Children are among the most affected, during any war. Further, among the various sectors that have been impacted by Syria’s nation-wide unrest, education has been one of the most affected. These two factors combined, have put the lives of Syrian children in severe uncertainty and distress. While many children have not been enrolled in schools, many who have been admitted are being prevented by their worried parents from attending school. Some children have started working to support their families, while some children are even being married off. However, education in Syria still sees a ray of hope, thanks to the dedicated teachers, who continue to impart education to children in schools.
A lot of Syrian schools are almost unrecognisable, both from the outside and inside-- as are many prominent buildings in the country. Classes are conducted in disfigured classrooms, in basements, or in the open, among the debris and rubble of the ruined buildings. These are the settings where one would witness the most heart-warming scenes- teachers tutoring displaced or refugee children, despite bombings and airstrikes!

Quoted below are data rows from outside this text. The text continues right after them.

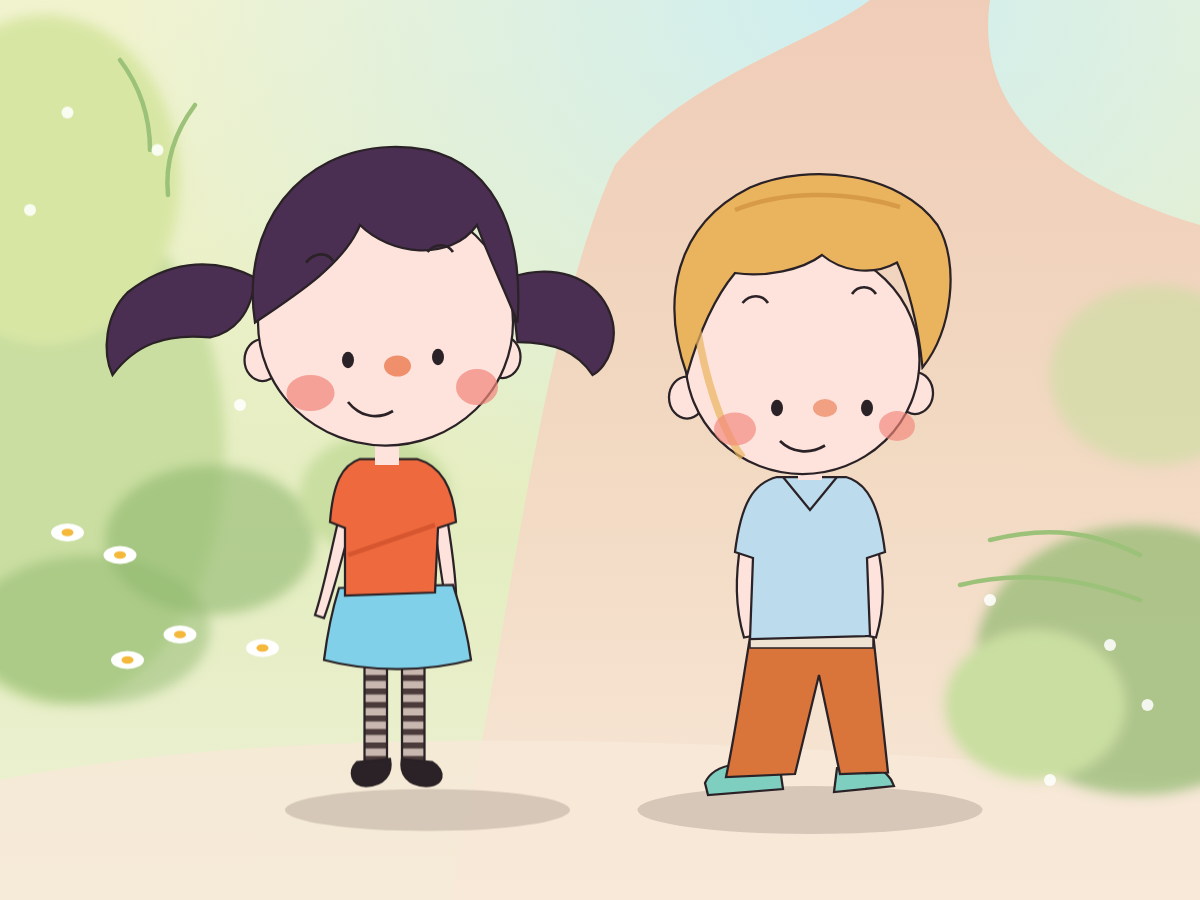
<!DOCTYPE html>
<html lang="en">
<head>
<meta charset="utf-8">
<title>Two Friends on the Path</title>
<link rel="stylesheet" href="https://fonts.googleapis.com/css2?family=Nunito&display=swap">
<style>
  :root {
    --meadow-light: #f1f3cf;
    --meadow-mid: #c9dea0;
    --meadow-deep: #8fb86e;
    --sky: #cfeef0;
    --path: #f2d9c2;
    --path-light: #f7e8d8;
    --skin: #fde3dc;
    --cheek: #f2857a;
    --nose: #ef8f6c;
    --ink: #2a2226;
    --girl-hair: #4a2f52;
    --girl-shirt: #ee6a3e;
    --girl-skirt: #7fd0e8;
    --stocking: #c9b8b0;
    --stocking-stripe: #4a3a3a;
    --boy-hair: #eab45e;
    --boy-hair-shade: #cf8f3c;
    --boy-shirt: #bcdcee;
    --boy-pants: #d9743a;
    --boy-shoes: #7fcfc0;
    --shadow: rgba(120, 100, 90, 0.25);
  }
  html, body { margin: 0; padding: 0; overflow: hidden; background: var(--meadow-light); font-family: "Nunito", sans-serif; }
  .scene { display: block; width: 1200px; height: 900px; }
</style>
</head>
<body>
<svg class="scene" viewBox="0 0 800 600" width="1200" height="900" role="img" aria-label="A girl and a boy smiling on a country path">
  <defs>
    <linearGradient id="meadowGradient" x1="0" y1="0" x2="0" y2="1">
      <stop offset="0" stop-color="var(--meadow-light)"/>
      <stop offset="0.6" stop-color="#e4edc0"/>
      <stop offset="1" stop-color="#eef1d6"/>
    </linearGradient>
    <radialGradient id="skyGlow" cx="0.7" cy="0" r="0.6">
      <stop offset="0" stop-color="var(--sky)"/>
      <stop offset="1" stop-color="var(--sky)" stop-opacity="0"/>
    </radialGradient>
    <linearGradient id="pathGradient" x1="0" y1="0" x2="0" y2="1">
      <stop offset="0" stop-color="#f0cdb8"/>
      <stop offset="0.5" stop-color="var(--path)"/>
      <stop offset="1" stop-color="var(--path-light)"/>
    </linearGradient>
    <pattern id="stockingStripes" width="10" height="9" patternUnits="userSpaceOnUse">
      <rect width="10" height="9" fill="var(--stocking)"/>
      <rect width="10" height="4" fill="var(--stocking-stripe)"/>
    </pattern>
    <filter id="softBlur"><feGaussianBlur stdDeviation="4"/></filter>
    <g id="daisy">
      <ellipse rx="11" ry="6" fill="#fff"/>
      <ellipse rx="4" ry="2.5" fill="#f4b93a"/>
    </g>
    <circle id="sparkle" r="4" fill="#fff" opacity="0.85"/>
  </defs>

  <g class="background">
    <rect width="800" height="600" fill="url(#meadowGradient)"/>
    <rect width="800" height="600" fill="url(#skyGlow)"/>
    <path class="country-path" d="M300,600 C340,420 360,220 410,110 C460,50 540,30 580,0 L660,0 C650,70 700,120 800,150 L800,600 Z" fill="url(#pathGradient)"/>
    <path class="path-foreground" d="M0,520 C200,480 500,490 800,520 L800,600 L0,600 Z" fill="var(--path-light)" opacity="0.8"/>
  </g>

  <g class="left-bushes" filter="url(#softBlur)">
    <ellipse cx="40" cy="300" rx="110" ry="170" fill="var(--meadow-mid)"/>
    <ellipse cx="30" cy="120" rx="90" ry="110" fill="#d8e6a4"/>
    <ellipse cx="140" cy="360" rx="70" ry="50" fill="var(--meadow-deep)" opacity="0.6"/>
    <ellipse cx="60" cy="420" rx="80" ry="50" fill="var(--meadow-deep)" opacity="0.5"/>
    <ellipse cx="250" cy="330" rx="50" ry="40" fill="var(--meadow-mid)"/>
  </g>
  <g class="right-bushes" filter="url(#softBlur)">
    <ellipse cx="760" cy="440" rx="110" ry="90" fill="var(--meadow-deep)" opacity="0.7"/>
    <ellipse cx="690" cy="470" rx="60" ry="50" fill="var(--meadow-mid)"/>
    <ellipse cx="770" cy="250" rx="70" ry="60" fill="var(--meadow-mid)" opacity="0.6"/>
  </g>
  <g class="grass-blades" stroke="#9cc27a" stroke-width="3" fill="none" stroke-linecap="round">
    <path d="M80,40 C95,60 100,80 100,100"/>
    <path d="M130,70 C115,90 110,110 112,130"/>
    <path d="M660,360 C700,350 730,355 760,370"/>
    <path d="M640,390 C680,380 720,385 760,400"/>
  </g>
  <g class="sparkles">
    <use href="#sparkle" x="45" y="75"/><use href="#sparkle" x="105" y="100"/>
    <use href="#sparkle" x="20" y="140"/><use href="#sparkle" x="160" y="270"/>
    <use href="#sparkle" x="740" y="430"/><use href="#sparkle" x="765" y="470"/>
    <use href="#sparkle" x="700" y="520"/><use href="#sparkle" x="660" y="400"/>
  </g>
  <g class="daisies">
    <use href="#daisy" x="45" y="355"/><use href="#daisy" x="80" y="370"/>
    <use href="#daisy" x="120" y="423"/><use href="#daisy" x="85" y="440"/>
    <use href="#daisy" x="175" y="432"/>
  </g>

  <g class="girl">
    <ellipse cx="285" cy="540" rx="95" ry="14" fill="var(--shadow)"/>
    <g class="girl-legs" stroke="var(--ink)" stroke-width="1.5">
      <rect x="243" y="440" width="15" height="68" fill="url(#stockingStripes)"/>
      <rect x="268" y="440" width="15" height="68" fill="url(#stockingStripes)"/>
      <path d="M238,508 L260,506 C262,516 256,524 244,524 C234,524 232,514 238,508 Z" fill="var(--ink)"/>
      <path d="M268,506 L288,508 C298,514 296,524 284,524 C272,524 266,516 268,506 Z" fill="var(--ink)"/>
    </g>
    <g class="girl-arms" stroke="var(--ink)" stroke-width="1.5" fill="var(--skin)">
      <path d="M226,345 C220,370 216,392 210,410 L216,412 C222,396 228,372 234,350 Z"/>
      <path d="M298,345 C302,370 305,392 304,406 L298,408 C296,392 292,372 290,350 Z"/>
    </g>
    <path class="girl-skirt" d="M226,392 L302,390 C308,408 312,425 314,440 C285,448 245,448 216,440 C218,424 221,408 226,392 Z" fill="var(--girl-skirt)" stroke="var(--ink)" stroke-width="1.5"/>
    <path class="girl-shirt" d="M240,306 L278,306 C292,310 302,322 304,348 L292,352 L290,395 L230,397 L230,352 L220,348 C222,322 228,310 240,306 Z" fill="var(--girl-shirt)" stroke="var(--ink)" stroke-width="1.5"/>
    <path d="M232,370 L290,350" stroke="#c84a28" stroke-width="3" opacity="0.6"/>
    <rect x="250" y="292" width="16" height="18" fill="var(--skin)"/>
    <g class="girl-pigtails" fill="var(--girl-hair)" stroke="var(--ink)" stroke-width="1.5">
      <path d="M170,185 C140,170 110,175 85,195 C70,210 68,235 75,250 C90,230 110,222 140,225 C155,222 168,210 170,185 Z"/>
      <path d="M340,185 C370,175 395,185 405,205 C415,225 405,245 395,250 C385,235 370,228 345,228 Z"/>
    </g>
    <ellipse cx="175" cy="240" rx="12" ry="14" fill="var(--skin)" stroke="var(--ink)" stroke-width="1.5"/>
    <ellipse cx="335" cy="238" rx="12" ry="14" fill="var(--skin)" stroke="var(--ink)" stroke-width="1.5"/>
    <ellipse class="girl-face" cx="257" cy="215" rx="85" ry="82" fill="var(--skin)" stroke="var(--ink)" stroke-width="1.5"/>
    <path class="girl-hair" d="M170,215 C160,150 200,100 260,98 C320,96 350,140 345,215 C335,190 325,170 318,150 C300,175 260,170 240,150 C230,175 200,195 170,215 Z" fill="var(--girl-hair)" stroke="var(--ink)" stroke-width="1.5"/>
    <g class="girl-features">
      <path d="M204,175 C210,168 218,168 222,174" stroke="var(--ink)" stroke-width="1.8" fill="none"/>
      <path d="M285,168 C290,162 298,162 302,168" stroke="var(--ink)" stroke-width="1.8" fill="none"/>
      <ellipse cx="232" cy="240" rx="4" ry="5.5" fill="var(--ink)"/>
      <ellipse cx="292" cy="238" rx="4" ry="5.5" fill="var(--ink)"/>
      <ellipse cx="265" cy="244" rx="9" ry="7" fill="var(--nose)"/>
      <ellipse cx="207" cy="262" rx="16" ry="12" fill="var(--cheek)" opacity="0.7"/>
      <ellipse cx="318" cy="258" rx="14" ry="12" fill="var(--cheek)" opacity="0.7"/>
      <path d="M232,268 C240,278 252,280 262,274" stroke="var(--ink)" stroke-width="1.8" fill="none"/>
    </g>
  </g>

  <g class="boy">
    <ellipse cx="540" cy="540" rx="115" ry="16" fill="var(--shadow)"/>
    <g class="boy-shoes" fill="var(--boy-shoes)" stroke="var(--ink)" stroke-width="1.5">
      <path d="M470,522 C476,508 500,506 520,512 L522,526 L472,530 Z"/>
      <path d="M558,512 C578,506 592,512 596,524 L556,528 Z"/>
    </g>
    <path class="boy-pants" d="M500,425 L582,422 C586,460 590,495 592,515 L560,516 L546,450 L530,516 L484,518 C490,490 495,455 500,425 Z" fill="var(--boy-pants)" stroke="var(--ink)" stroke-width="1.5"/>
    <rect x="500" y="420" width="82" height="12" fill="#f0e2d0" stroke="var(--ink)" stroke-width="1"/>
    <g class="boy-arms" fill="var(--skin)" stroke="var(--ink)" stroke-width="1.5">
      <path d="M494,360 C490,385 490,405 496,425 L506,423 C502,400 502,382 504,362 Z"/>
      <path d="M584,360 C590,385 590,405 584,425 L574,423 C578,400 578,382 576,362 Z"/>
    </g>
    <path class="boy-shirt" d="M518,318 L564,318 C578,322 586,336 590,368 L578,372 L580,424 L500,426 L502,372 L490,368 C494,336 502,322 518,318 Z" fill="var(--boy-shirt)" stroke="var(--ink)" stroke-width="1.5"/>
    <path d="M522,318 L540,340 L558,318" fill="none" stroke="var(--ink)" stroke-width="1.5"/>
    <rect x="532" y="302" width="16" height="18" fill="var(--skin)"/>
    <ellipse cx="458" cy="265" rx="12" ry="14" fill="var(--skin)" stroke="var(--ink)" stroke-width="1.5"/>
    <ellipse cx="610" cy="262" rx="12" ry="14" fill="var(--skin)" stroke="var(--ink)" stroke-width="1.5"/>
    <ellipse class="boy-face" cx="535" cy="240" rx="78" ry="76" fill="var(--skin)" stroke="var(--ink)" stroke-width="1.5"/>
    <path class="boy-hair" d="M458,250 C440,200 450,150 500,125 C540,108 600,115 625,150 C640,175 635,220 615,245 C612,215 605,190 598,175 C580,185 560,180 548,170 C535,180 510,185 490,182 C475,200 465,225 458,250 Z" fill="var(--boy-hair)" stroke="var(--ink)" stroke-width="1.5"/>
    <path d="M490,140 C520,128 560,126 600,138" stroke="var(--boy-hair-shade)" stroke-width="3" fill="none" opacity="0.7"/>
    <path d="M465,220 C470,250 480,285 495,305" stroke="var(--boy-hair)" stroke-width="5" fill="none" opacity="0.7"/>
    <g class="boy-features">
      <path d="M495,202 C500,196 508,196 512,202" stroke="var(--ink)" stroke-width="1.8" fill="none"/>
      <path d="M568,196 C572,190 580,190 584,196" stroke="var(--ink)" stroke-width="1.8" fill="none"/>
      <ellipse cx="518" cy="272" rx="4" ry="5.5" fill="var(--ink)"/>
      <ellipse cx="578" cy="272" rx="4" ry="5.5" fill="var(--ink)"/>
      <ellipse cx="550" cy="272" rx="8" ry="6" fill="var(--nose)" opacity="0.8"/>
      <ellipse cx="490" cy="286" rx="14" ry="11" fill="var(--cheek)" opacity="0.65"/>
      <ellipse cx="598" cy="284" rx="12" ry="10" fill="var(--cheek)" opacity="0.65"/>
      <path d="M520,294 C528,302 540,303 550,297" stroke="var(--ink)" stroke-width="1.8" fill="none"/>
    </g>
  </g>
</svg>
</body>
</html>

‘It seems like this war will drag on, and we cannot have our children growing without an education’, they say. The role of teachers also become paramount in Syria because only a small portion of the funds allotted to crisis management is being presently spent on education. There are teachers who have not been paid for over six months. The family members of few teachers have been arrested by the ISIS for a long while. Despite these odds, the teachers brave on with determination, day after day.
A Syrian classroom could surprise one, as its strength often leans toward the extremities. While some classes have only a handful of students, few classrooms in refugee camps have ONE teacher addressing about 120 students! These large numbers are due to the insufficient number of schools in Syria, to accommodate the refugee children. When these children are questioned about their ambitions in life, one gets the most surprisingly cheerful replies. While some aim to become history teachers to tell the future generations about their childhood in Syria, some want to become engineers to rebuild their crippled country. Others want to become surgeons to relieve humankind of suffering.
It is in these times, that one realizes the true objective of the struggles of these teachers-- to create a younger generation filled with hope and positivity. Attending school provides Syrian children with a certain degree of normalcy in their lives, which allows them to envision a peaceful future for Syria. In turn, this effect on the psyche of these children also holds the possibility of influencing the lives of the adults around them.
Thus, these Syrian teachers are no less than soldiers who put their life on the line for their country. We salute all the teachers around the world who see their profession as a responsibility, and not a duty.